▶ _Given entries_
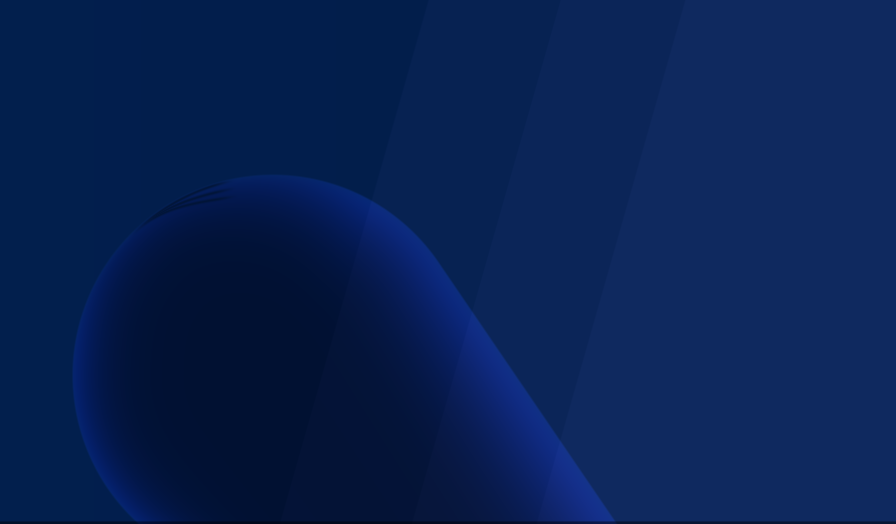
Write a Shadertoy shader that draws this background.

```glsl
// A dark glass drop with a glowing blue rim rises from the lower edge of
// a navy field. Slanted translucent sheets brighten everything to the
// right; the drop is a disc stretched along a ray, shaded by its depth.

#define DROP_CENTER  vec2(0.521, 0.284)
#define DROP_AXIS    vec2(0.563, -0.826)
#define DROP_RADIUS  0.383
#define GLOW_NARROW  0.054
#define GLOW_WIDE    0.112
#define SHEET_EDGES  vec3(0.534, 0.786, 1.024)
#define SHEET_SLOPE  0.284
#define SHEET_TINT   vec3(0.017, 0.014, 0.025)
#define FIELD_COLOR  vec3(0.009, 0.120, 0.302)
#define CORE_COLOR   vec3(0.004, 0.066, 0.196)
#define RIM_COLOR    vec3(0.018, 0.130, 0.450)
#define BRIGHT_RIM   vec3(0.032, 0.150, 0.510)

// Position across the drop: -1 at its left flank, 1 at its right flank.
float acrossDrop(vec2 q) {
    return dot(q, vec2(-DROP_AXIS.y, DROP_AXIS.x)) / DROP_RADIUS;
}

// Signed distance to the drop: round on the left, straight on the right.
float dropDistance(vec2 q) {
    float along = max(dot(q, DROP_AXIS), 0.0);
    along *= smoothstep(-1.0, -0.1, acrossDrop(q));
    return length(q - DROP_AXIS * along) - DROP_RADIUS;
}

// Fine dark creases that fan out below the upper left rim.
float creases(vec2 q, float depth) {
    float angle = atan(-q.x, q.y);
    float span = smoothstep(0.18, 0.32, angle) * (1.0 - smoothstep(0.62, 0.82, angle));
    float fan = 1.0 - smoothstep(0.20, 0.75, angle);
    float shade = 0.0;
    for (int i = 0; i < 3; i++) {
        float lineDepth = 0.004 + 0.015 * float(i) * fan;
        shade = max(shade, exp(-pow((depth - lineDepth) / 0.003, 2.0)));
    }
    return shade * span;
}

// Body of the drop: dark core, rim glow that is wider on the right.
vec3 dropColor(vec2 q, float depth) {
    float rightSide = smoothstep(-0.1, 1.0, acrossDrop(q));
    float lower = smoothstep(-0.1, 0.5, dot(q, DROP_AXIS));
    float inside = max(depth, 0.0);
    float width = mix(GLOW_NARROW, GLOW_WIDE + 0.03 * lower, rightSide);
    float glow = exp(-pow(inside / width, 1.15));

    // The rim dims toward the upper left.
    float dim = smoothstep(0.5, 1.0, dot(normalize(q + 1e-5), vec2(-0.45, 0.89)));
    vec3 rim = mix(RIM_COLOR, BRIGHT_RIM, rightSide);
    vec3 color = mix(CORE_COLOR, rim, glow * (1.0 - 0.35 * dim));

    // A thin teal skin softens the outermost edge, broader on the right.
    float skin = exp(-inside / mix(0.005, 0.014, rightSide));
    color = mix(color, vec3(0.025, 0.175, 0.40), 0.5 * skin);
    return mix(color, vec3(0.003, 0.075, 0.19), 0.8 * creases(q, depth));
}

void mainImage(out vec4 fragColor, in vec2 fragCoord) {
    vec2 p = fragCoord / iResolution.y;
    float pixel = 1.0 / iResolution.y;

    // Navy field, slightly darker toward the first sheet
    vec3 color = FIELD_COLOR * mix(1.0, 0.98, smoothstep(0.0, 0.7, p.x));

    // Drop
    vec2 q = p - DROP_CENTER;
    float dist = dropDistance(q);
    float coverage = 1.0 - smoothstep(-0.001 - pixel, pixel, dist);
    color = mix(color, dropColor(q, -dist), coverage);

    // Slanted sheets, each adding a little light, fainter over the core
    float slant = p.x - SHEET_SLOPE * p.y;
    float strength = mix(1.0, 0.7, smoothstep(0.0, 0.15, -dist));
    for (int i = 0; i < 3; i++) {
        color += SHEET_TINT * strength * smoothstep(-pixel, pixel, slant - SHEET_EDGES[i]);
    }

    // Dark hairline along the lower edge
    color *= mix(0.55, 1.0, smoothstep(0.003, 0.007, p.y));

    fragColor = vec4(color, 1.0);
}
```
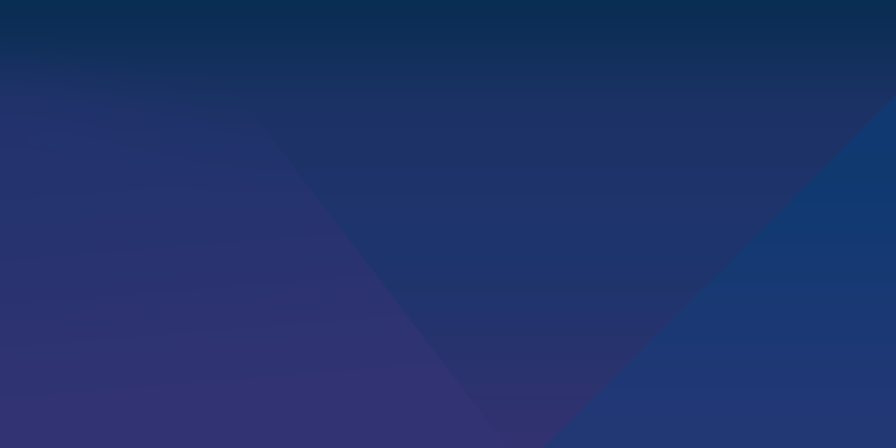
This background is drawn by a Shadertoy shader. Its source:

```glsl
// Dusky blue gradient with a violet slope on the left and a blue slope on the right.

// Signed distance to a line through a point, positive along the normal.
float lineDistance(vec2 p, vec2 point, vec2 normal) {
    return dot(p - point, normalize(normal));
}

// Vertical night gradient: teal navy on top, indigo in the middle, violet below.
vec3 nightSky(float y) {
    vec3 violet = vec3(0.196, 0.196, 0.435);
    vec3 indigo = vec3(0.118, 0.204, 0.424);
    vec3 dusk = vec3(0.112, 0.198, 0.402);
    vec3 navy = vec3(0.038, 0.175, 0.322);
    vec3 color = mix(violet, indigo, smoothstep(-0.05, 0.46, y));
    color = mix(color, dusk, smoothstep(0.45, 0.74, y));
    return mix(color, navy, smoothstep(0.70, 1.02, y));
}

void mainImage(out vec4 fragColor, in vec2 fragCoord) {
    // Canvas spans 2 by 1 units.
    vec2 p = fragCoord / iResolution.xy * vec2(2.0, 1.0);
    float edge = 1.0 / iResolution.y;

    vec3 color = nightSky(p.y);

    // Violet slope, fading out softly toward its top.
    float leftDistance = lineDistance(p, vec2(1.133, 0.0), vec2(0.675, 0.513));
    float leftMask = 1.0 - smoothstep(-edge, edge, leftDistance);
    float topFade = 1.0 - smoothstep(0.64, 0.94, p.y + 0.12 * smoothstep(0.0, 0.65, p.x));
    vec3 violetSlope = mix(vec3(0.198, 0.200, 0.450), vec3(0.140, 0.198, 0.430),
                           smoothstep(0.0, 0.70, p.y + 0.05 - 0.08 * p.x));
    color = mix(color, violetSlope, leftMask * topFade);

    // Blue slope rising to the right border.
    float rightDistance = lineDistance(p, vec2(1.211, 0.0), vec2(1.0, -1.0));
    float rightMask = smoothstep(-edge, edge, rightDistance);
    vec3 blueSlope = mix(vec3(0.130, 0.220, 0.460), vec3(0.060, 0.224, 0.440),
                         smoothstep(0.0, 0.70, p.y));
    color = mix(color, blueSlope, rightMask);

    fragColor = vec4(color, 1.0);
}
```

▶ _Task item_
Above are some records. Copy each of their lines that holds the string "fragCoord".

▶ _Answer section_
void mainImage(out vec4 fragColor, in vec2 fragCoord) {
    vec2 p = fragCoord / iResolution.y;
void mainImage(out vec4 fragColor, in vec2 fragCoord) {
    vec2 p = fragCoord / iResolution.xy * vec2(2.0, 1.0);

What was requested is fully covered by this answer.